Harold Hamm is parochial, self-interested, and too focused on one sector of American energy industry
The rancorous campaign rhetoric is behind us and President-elect Donald Trump is already moderating some of his election promises – but, unfortunately, not the prospect of appointing Bakken billionaire Harold Hamm as energy secretary.
Representative Kevin Cramer of North Dakota, a Trump energy advisor, says the Continental Resources CEO heads up the transition team’s short list.
“In my view, Harold Hamm has the right of first refusal,” Cramer told Reuters. “In my view, he’s likely to be asked. And, because he’s a patriot and an American, he’s likely to say yes.”
Let’s hope Hamm responds with “no,” says energy economist Ed Hirs, who notes that while independent oil producers like Hamm favorably, other American oil patch players – e.g. majors, pipeline companies, and refiners – aren’t as enthusiastic.

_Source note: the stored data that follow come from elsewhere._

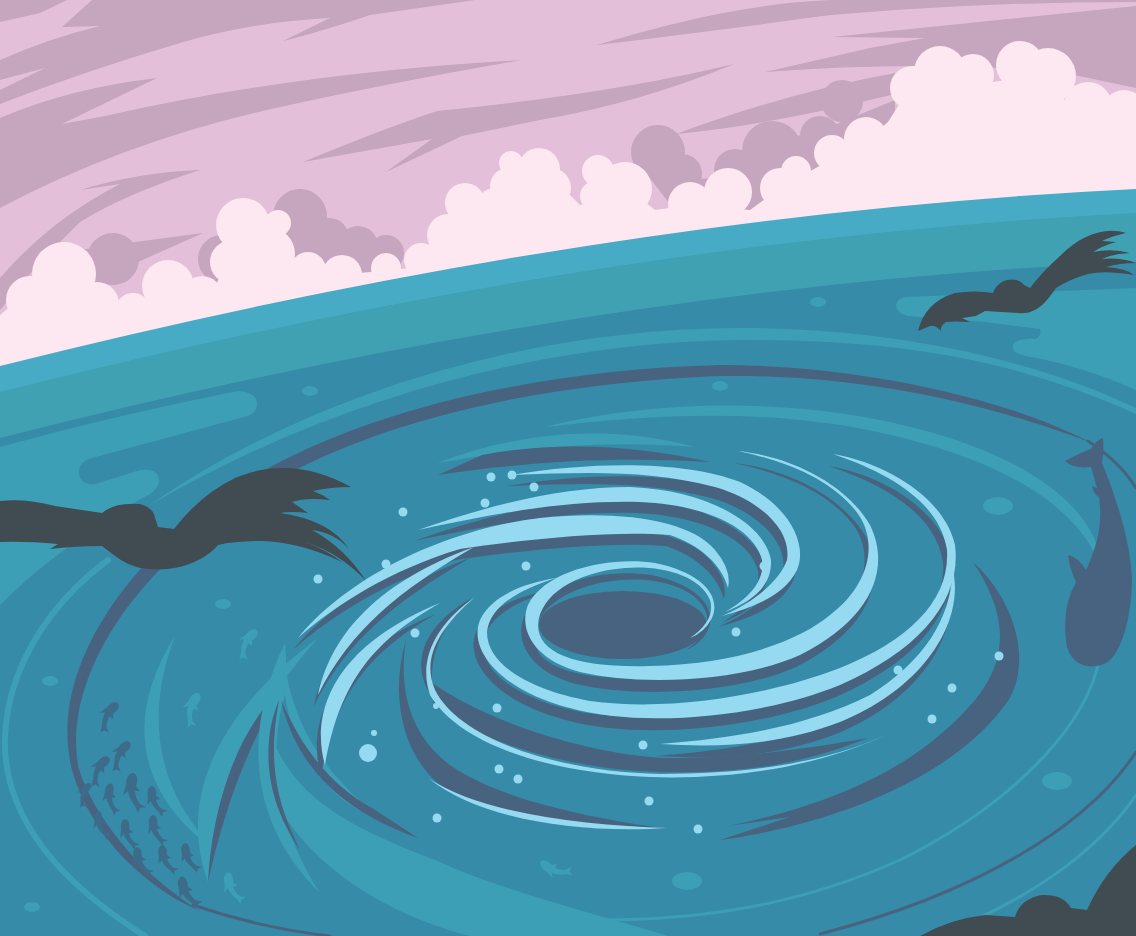
<!DOCTYPE html>
<html lang="en">
<head>
<meta charset="utf-8">
<title>Whirlpool at sea</title>
<style>
:root{--sky:#e3bfd9;--streak:#c6a5be;--cloud:#fde7f1;--horizon:#47abc5;--shelf:#3fa1b1;--sea:#358ba8;--light:#3c9fb6;--deep:#48637f;--fish:#3d6c8b;--foam:#96daf2;--bird:#404b52}
html,body{margin:0;width:1136px;height:936px;overflow:hidden;background:var(--sea)}
svg{display:block}
.sky{fill:var(--sky)}.streak{fill:var(--streak)}.cloud{fill:var(--cloud)}
.horizon{fill:var(--horizon)}.shelf{fill:var(--shelf)}.sea{fill:var(--sea)}
.light{fill:var(--light)}.deep{fill:var(--deep)}.school{fill:var(--fish)}.foam{fill:var(--foam)}.bird{fill:var(--bird)}
.light-line{fill:none;stroke:var(--light);stroke-linecap:round}
.deep-line{fill:none;stroke:var(--deep);stroke-linecap:round}
</style>
</head>
<body>
<svg width="1136" height="936" viewBox="0 0 1136 936" role="img" aria-label="Birds circling above a whirlpool in the sea under a pink sky">
<defs>
<g id="arms">
<path d="M511 475C600 460 690 462 740 482C790 505 808 545 797 570C785 595 755 607 722 616C755 602 780 580 787 560C792 530 760 500 715 487C650 470 590 472 511 475Z"/>
<path d="M418 530C490 505 560 487 630 487C710 490 765 525 771 560C772 585 755 600 725 612C750 598 765 580 762 560C755 530 710 505 640 502C560 500 490 515 418 530Z"/>
<path d="M298 638C345 580 440 530 540 518C620 510 690 520 715 550Q732 570 728 588C722 565 700 545 670 535C610 530 520 540 460 549C390 570 335 605 298 638Z"/>
<path d="M318 695C330 640 370 585 474 547C400 590 350 630 318 695Z"/>
<path d="M325 765C312 720 325 650 440 603C375 640 340 680 325 765Z"/>
</g>
<g id="rings">
<path d="M738 451C800 458 850 490 870 525C892 570 870 620 800 655C740 682 640 686 580 672C535 660 518 630 528 605C545 570 610 556 655 563C700 572 722 595 712 618Q705 632 690 638Q716 620 710 600C700 575 660 565 625 568C575 572 540 595 538 625C538 655 580 668 650 666C740 664 800 640 830 615C870 585 880 540 855 510C830 480 790 462 738 451Z"/>
<path d="M833 454C890 464 945 500 955 545C962 600 920 650 840 685C760 718 640 728 570 708C500 690 468 650 480 620C492 595 525 583 556 578C520 590 490 605 487 632C487 665 530 690 590 701C670 712 770 695 840 668C910 640 950 600 947 550C940 505 895 475 833 454Z"/>
<path d="M953 570C965 625 920 690 840 722C780 745 720 748 660 744C740 738 810 725 870 695C925 660 950 620 953 570Z"/>
</g>
<path id="fish" d="M2-17C8-17 8-9 6-4L10 1L5 1Q5 8 10 14L16 17L10 18L8 23L5 16Q-1 8-2 1L-7 5L-4-5Q-4-15 2-17Z"/>
</defs>

<g id="sky">
<rect class="sky" width="1136" height="400"/>
<g class="streak">
<path d="M0 0H67L40 13L0 22Z"/>
<path d="M92 0H475L370 15Q320 32 283 41L330 18Q250 22 180 43Q85 71 0 104V90L45 68L0 80V60Q50 38 100 26L62 27Z"/>
<path d="M0 118Q70 88 157 78L62 124L105 116Q300 72 522 60Q390 83 285 106Q130 139 0 208Z"/>
<path d="M0 278Q50 220 120 184L80 190Q140 172 200 170Q125 194 80 222L40 262L0 310Z"/>
<path d="M303 162Q380 130 437 111Q610 94 734 64Q640 103 540 120L462 136L386 172L432 139Z"/>
<path d="M597 45Q740 6 910 0H1136V88L1060 72Q920 60 765 72L870 48L925 38L832 37L1136 6V2Q850 2 597 45Z"/>
<path d="M597 45Q730 4 830 0H930Q790 22 597 45ZM676 134Q790 92 895 73V94Q770 125 676 134Z"/>
<path d="M120 244L203 233L138 262L90 290L80 250Z"/>
</g>
<g id="far-clouds" class="streak">
<circle cx="113" cy="259" r="26"/><circle cx="222" cy="259" r="24"/><circle cx="300" cy="216" r="27"/><circle cx="329" cy="238" r="20"/><circle cx="358" cy="246" r="20"/><circle cx="386" cy="253" r="18"/><path d="M270 225L400 250V300H270Z"/>
<circle cx="658" cy="152" r="27"/><circle cx="682" cy="174" r="20"/><circle cx="735" cy="170" r="21"/><circle cx="772" cy="151" r="30"/><circle cx="842" cy="101" r="21"/><circle cx="820" cy="136" r="20"/><path d="M645 172L690 180L712 178L780 140L822 130L895 100V230H690Z"/>
</g>
<g id="near-clouds" class="cloud">
<circle cx="64" cy="274" r="32"/><circle cx="30" cy="300" r="24"/><circle cx="97" cy="304" r="22"/><circle cx="133" cy="311" r="18"/><circle cx="168" cy="286" r="26"/><circle cx="202" cy="296" r="20"/><circle cx="243" cy="225" r="27"/><circle cx="278" cy="223" r="13"/><circle cx="232" cy="262" r="22"/><circle cx="268" cy="254" r="27"/><circle cx="308" cy="270" r="18"/><circle cx="342" cy="275" r="20"/><circle cx="386" cy="268" r="15"/><circle cx="421" cy="260" r="17"/><circle cx="448" cy="235" r="21"/><circle cx="465" cy="203" r="20"/><circle cx="495" cy="207" r="19"/><circle cx="511" cy="163" r="12"/><circle cx="539" cy="169" r="21"/><circle cx="508" cy="186" r="18"/><circle cx="551" cy="188" r="20"/><circle cx="598" cy="171" r="16"/><circle cx="625" cy="189" r="27"/><circle cx="595" cy="196" r="15"/><circle cx="690" cy="204" r="22"/><circle cx="728" cy="192" r="24"/><circle cx="780" cy="188" r="20"/><circle cx="796" cy="171" r="15"/><circle cx="832" cy="153" r="18"/><circle cx="866" cy="139" r="22"/><circle cx="912" cy="88" r="22"/><circle cx="940" cy="72" r="26"/><circle cx="973" cy="75" r="21"/><circle cx="1020" cy="65" r="24"/><circle cx="1048" cy="76" r="28"/><circle cx="1088" cy="106" r="24"/><circle cx="1124" cy="112" r="22"/>
<path d="M0 315L30 290L64 265L130 312L168 285L215 288L240 225L275 260L340 275L410 268L460 205L550 175L580 205L630 190L655 210L690 205L750 210L780 188L866 140L888 122L905 95L1040 75L1070 105L1136 110V260L0 400Z"/>
</g>
</g>

<g id="sea">
<path class="horizon" d="M0 366Q600 215 1136 189V936H0Z"/>
<path class="shelf" d="M0 392Q600 240 1136 213V936H0Z"/>
<path class="sea" d="M0 438Q600 285 1136 262V936H0Z"/>
<path class="light" d="M0 447Q120 414 238 391Q257 392 257 404Q257 414 244 417L92 458Q77 462 79 475Q82 486 96 484L140 470Q159 468 159 481Q158 492 140 499L110 520Q50 555 0 605Z"/>
<path class="light" d="M905 297L1136 288V390Q1080 365 1025 356Q1011 353 1013 344Q1018 338 1036 339Q1042 335 1040 329L985 322L908 316Q896 313 896 305Q897 299 905 297Z"/>
<g class="light">
<ellipse cx="310" cy="391" rx="8" ry="5"/><ellipse cx="720" cy="386" rx="8" ry="5"/><ellipse cx="818" cy="302" rx="8" ry="5"/><ellipse cx="998" cy="506" rx="15" ry="9"/><ellipse cx="1057" cy="781" rx="15" ry="9"/><ellipse cx="687" cy="881" rx="15" ry="9"/><ellipse cx="223" cy="604" rx="8" ry="5"/><ellipse cx="50" cy="681" rx="8" ry="5"/><ellipse cx="32" cy="907" rx="8" ry="5"/>
</g>
</g>

<g id="outer-currents">
<path class="light" d="M150 505C300 400 520 328 740 328C900 328 1040 362 1136 408V414C1010 358 900 340 740 340C540 342 330 400 150 505Z"/>
<path class="light" d="M545 427C650 400 800 395 930 432C1040 463 1100 515 1102 570C1085 520 1030 474 925 444C800 407 670 412 545 427Z"/>
<g class="light-line">
<path d="M108 560C20 625-15 725 16 800C35 850 80 895 145 936" stroke-width="6"/>
<path d="M1136 795C1095 855 1020 905 935 936" stroke-width="3"/>
<path d="M1100 655C1090 720 1020 800 900 860C800 905 700 921 590 920" stroke-width="3"/>
</g>
<path class="light" d="M175 636C128 710 130 790 217 852C155 790 145 715 175 636Z"/>
<path class="deep" d="M1092 443C1000 395 850 365 720 365C520 370 300 420 180 530C100 600 52 690 72 770C92 840 150 890 200 911C150 880 100 830 79 770C64 700 108 610 190 542C310 430 520 384 720 376C850 374 980 400 1092 443Z"/>
<path class="deep-line" d="M193 905Q260 928 330 936M1088 441Q1120 462 1136 488M1136 752C1085 830 970 895 820 934" stroke-width="3"/>
<path class="light" d="M437 463C520 431 610 424 695 447C600 440 530 447 437 463Z"/>
<path class="deep" d="M438 475L482 455C560 440 640 446 710 462C620 457 540 460 438 475Z"/>
<path class="deep" d="M973 562C1020 605 1032 670 1005 705C950 780 830 825 720 840L790 817L728 826C860 799 930 753 975 700C1012 655 1005 610 973 562Z"/>
</g>

<g id="left-currents">
<path class="light" d="M275 745C300 800 350 828 440 862C500 890 600 915 668 936H470C350 905 275 830 260 760Z"/>
<path class="light" d="M208 882C178 800 215 715 318 638C250 715 215 790 208 882Z"/>
<path class="deep" d="M208 882C212 805 238 728 284 686C250 740 225 805 208 882Z"/>
<path class="light" d="M285 643C245 725 245 820 320 893C270 815 268 745 288 685Z"/>
<path class="deep" d="M279 700C268 760 275 800 300 850C260 792 264 735 279 700Z"/>
<path class="light" d="M283 650C278 735 320 800 385 822C325 775 290 725 283 650Z"/>
<path class="deep" d="M281 700C297 770 345 812 418 838L372 808C330 785 302 748 281 700Z"/>
</g>

<g id="whirlpool">
<use href="#arms" class="deep" x="-4" y="11"/>
<use href="#rings" class="deep" x="-4" y="12"/>
<ellipse class="deep" cx="623" cy="625" rx="84" ry="34"/>
<use href="#arms" class="foam"/>
<use href="#rings" class="foam"/>
<path class="deep" d="M472 598C415 630 411 672 436 702C424 665 440 625 472 598Z"/>
<path class="deep" d="M428 680C500 732 620 760 680 758C750 757 810 748 868 738C800 765 740 774 660 772C570 770 470 740 434 703Z"/>
<path class="foam" d="M475 597C437 630 422 660 435 690C460 740 560 772 660 774C760 774 830 760 886 735C820 765 740 780 650 777C550 773 460 745 430 695C418 660 435 625 475 597Z"/>
<path class="deep" d="M406 640C388 700 405 765 450 792C510 820 590 828 668 829C590 818 500 800 450 765C410 735 398 690 406 640Z"/>
<path class="foam" d="M428 778C480 813 580 825 668 828C580 834 480 820 428 778Z"/>
<g id="bubbles" class="foam">
<circle cx="368" cy="753" r="9"/><circle cx="374" cy="733" r="3"/><circle cx="436" cy="706" r="3"/><circle cx="339" cy="702" r="3"/>
<circle cx="491" cy="477" r="4.5"/><circle cx="512" cy="475" r="4.5"/><circle cx="534" cy="487" r="4.5"/><circle cx="485" cy="503" r="4.5"/><circle cx="403" cy="512" r="4.5"/><circle cx="386" cy="564" r="4.5"/><circle cx="318" cy="579" r="4.5"/><circle cx="526" cy="566" r="4.5"/><circle cx="415" cy="633" r="4.5"/><circle cx="497" cy="708" r="4.5"/><circle cx="499" cy="769" r="4.5"/><circle cx="518" cy="779" r="4.5"/><circle cx="437" cy="818" r="4.5"/><circle cx="643" cy="745" r="4.5"/><circle cx="649" cy="801" r="4.5"/><circle cx="698" cy="829" r="4.5"/><circle cx="736" cy="632" r="4.5"/><circle cx="764" cy="566" r="4.5"/><circle cx="898" cy="670" r="4.5"/><circle cx="932" cy="719" r="4.5"/><circle cx="952" cy="688" r="4.5"/><circle cx="999" cy="656" r="4.5"/>
</g>
</g>

<g id="sea-life">
<g class="school">
<use href="#fish" transform="translate(107 713) rotate(38) scale(.85)"/><use href="#fish" transform="translate(98 767) rotate(38) scale(.85)"/><use href="#fish" transform="translate(119 752) rotate(38) scale(.85)"/><use href="#fish" transform="translate(83 792) rotate(30) scale(.65)"/>
<use href="#fish" x="130" y="790"/><use href="#fish" transform="translate(152 800) rotate(-12) scale(.8)"/><use href="#fish" transform="translate(108 797) scale(.8)"/><use href="#fish" transform="translate(98 824) rotate(-10) scale(.75)"/><use href="#fish" transform="translate(125 833) rotate(-10) scale(.8)"/><use href="#fish" transform="translate(153 829) rotate(-10) scale(.8)"/><use href="#fish" transform="translate(138 861) rotate(-15) scale(.8)"/><use href="#fish" transform="translate(163 859) rotate(-15) scale(.8)"/><use href="#fish" transform="translate(186 857) rotate(-15) scale(.8)"/><use href="#fish" transform="translate(184 892) rotate(-20) scale(.9)"/>
</g>
<g class="light">
<use href="#fish" transform="translate(246 640) rotate(38) scale(.85)"/><use href="#fish" transform="translate(190 706) rotate(25) scale(.9)"/><use href="#fish" transform="translate(229 887) rotate(-15) scale(.85)"/><use href="#fish" transform="translate(552 871) rotate(-60) scale(.85)"/>
</g>
<path id="whale" class="deep" d="M1103 438Q1096 440 1091 449Q1080 453 1065 461Q1073 469 1091 467L1097 488L1092 486Q1094 495 1099 497Q1103 525 1094 550Q1090 562 1086 570Q1078 557 1068 555Q1070 570 1076 582Q1062 607 1066 640C1068 665 1090 672 1108 662C1122 650 1131 620 1132 580C1131 545 1118 502 1102 463Q1104 451 1103 438Z"/>
</g>

<g id="birds" class="bird">
<path d="M0 501Q25 498 55 506L102 513Q115 502 140 504Q154 508 155 518L158 527L174 529Q200 495 235 478C275 461 315 467 351 487Q330 487 313 491Q322 494 330 500Q305 497 292 502L308 513Q290 511 280 513Q330 520 349 549Q335 533 312 530Q345 548 366 581Q340 553 305 542Q325 549 342 562Q300 542 262 541Q235 541 218 545C205 560 180 572 148 569C125 567 112 553 102 546Q75 546 50 549L58 544Q25 541 0 542Z"/>
<path d="M918 331Q925 302 955 293Q975 290 993 293C998 278 1018 276 1024 285L1030 288Q1043 271 1059 257C1080 235 1105 226 1126 233Q1112 236 1102 241L1116 242Q1102 246 1093 252Q1112 248 1130 253Q1112 254 1102 259Q1121 257 1136 263Q1120 263 1106 267Q1125 268 1134 275Q1105 270 1088 274Q1070 279 1056 288C1045 304 1035 315 1018 313L985 311L976 316L962 318L970 322Q955 321 946 322Q940 326 941 331Q936 325 930 326Z"/>
<path d="M920 936Q950 919 985 915L1015 917Q1020 899 1042 895Q1063 894 1071 908L1087 910Q1105 870 1136 845V936Z"/>
</g>
</svg>
</body>
</html>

Hamm is a basically a one-trick pony: shale oil and gas production.
“Mr. Hamm is not experienced in pipelines, nuclear proliferation, nuclear and renewables research, economic regulation of energy markets, clean coal technology research, or power grid stability – which are sure to be on the front burners for the Trump Administration,” said Hirs in an emailed comment.
President-elect Trump isn’t knowledgeable about those subject areas, either.
An energy veteran with a well-rounded resume advising the neophyte decision-maker might be ok, but does America really want two inexperienced men making national energy decisions?
Hirs also points to several examples of Hamm perhaps betraying his free market principles.
“Hamm’s company Continental Resources lined up with [emphasis added] the Obama Administration in opposing market-based rates for the remaining 10 per cent of capacity available on the Seaway pipeline,” said Hirs.
“They defeated Enbridge and Enterprise Products [Ed. an earlier version stated “in court.” The decision was actually made by the Federal Energy Regulatory Commission], but the net impact for producers did not change because 2,500 entities submitted their names for the opportunity to market the 10% of capacity – at market prices (which were no more than the cost of shipping crude by rail from Cushing to the Gulf Coast).”
Hamm was a vocal proponent of removing the ban on exporting crude oil last year, the only impact of which was to lower refiners’ margins even while the US increased dependence on foreign crude, says Hirs.
“Mr. Hamm’s statements during the campaign that the US oil industry can dominate the world market is contradicted by the fact that the US oil industry is the high cost producer and cannot compete on price as we have experienced the past two years,” said Hirs.
Global oil markets appear to have bottomed and have begun the laborious journey back to a point where many American producers can make a profit. The Permian Basin, in particular, is in the midst of a major land rush and could see its production soar to four or five million b/d within 10 years, according to industry players like Pioneer Natural Resources.
Trump’s energy secretary will need the experience and/or aptitude to manage the American policy framework to optimize that expansion.
But it’s also true that the global economy is at the very beginning of a transition to new energy technologies, as I’ve argued in many of my columns.
Check out Hamm’s speech at the Republican National Convention. The entire six minutes is spent railing against regulations and policies that affect the shale oil and gas sector, his industry.
The new energy czar must not be parochial, self-interested, and too focused on one sector of the American energy industry. There are bigger forces at play than just shale oil and gas, as important as those may be.
Harold Hamm is not the man for the job. Choose wisely, President-elect Trump.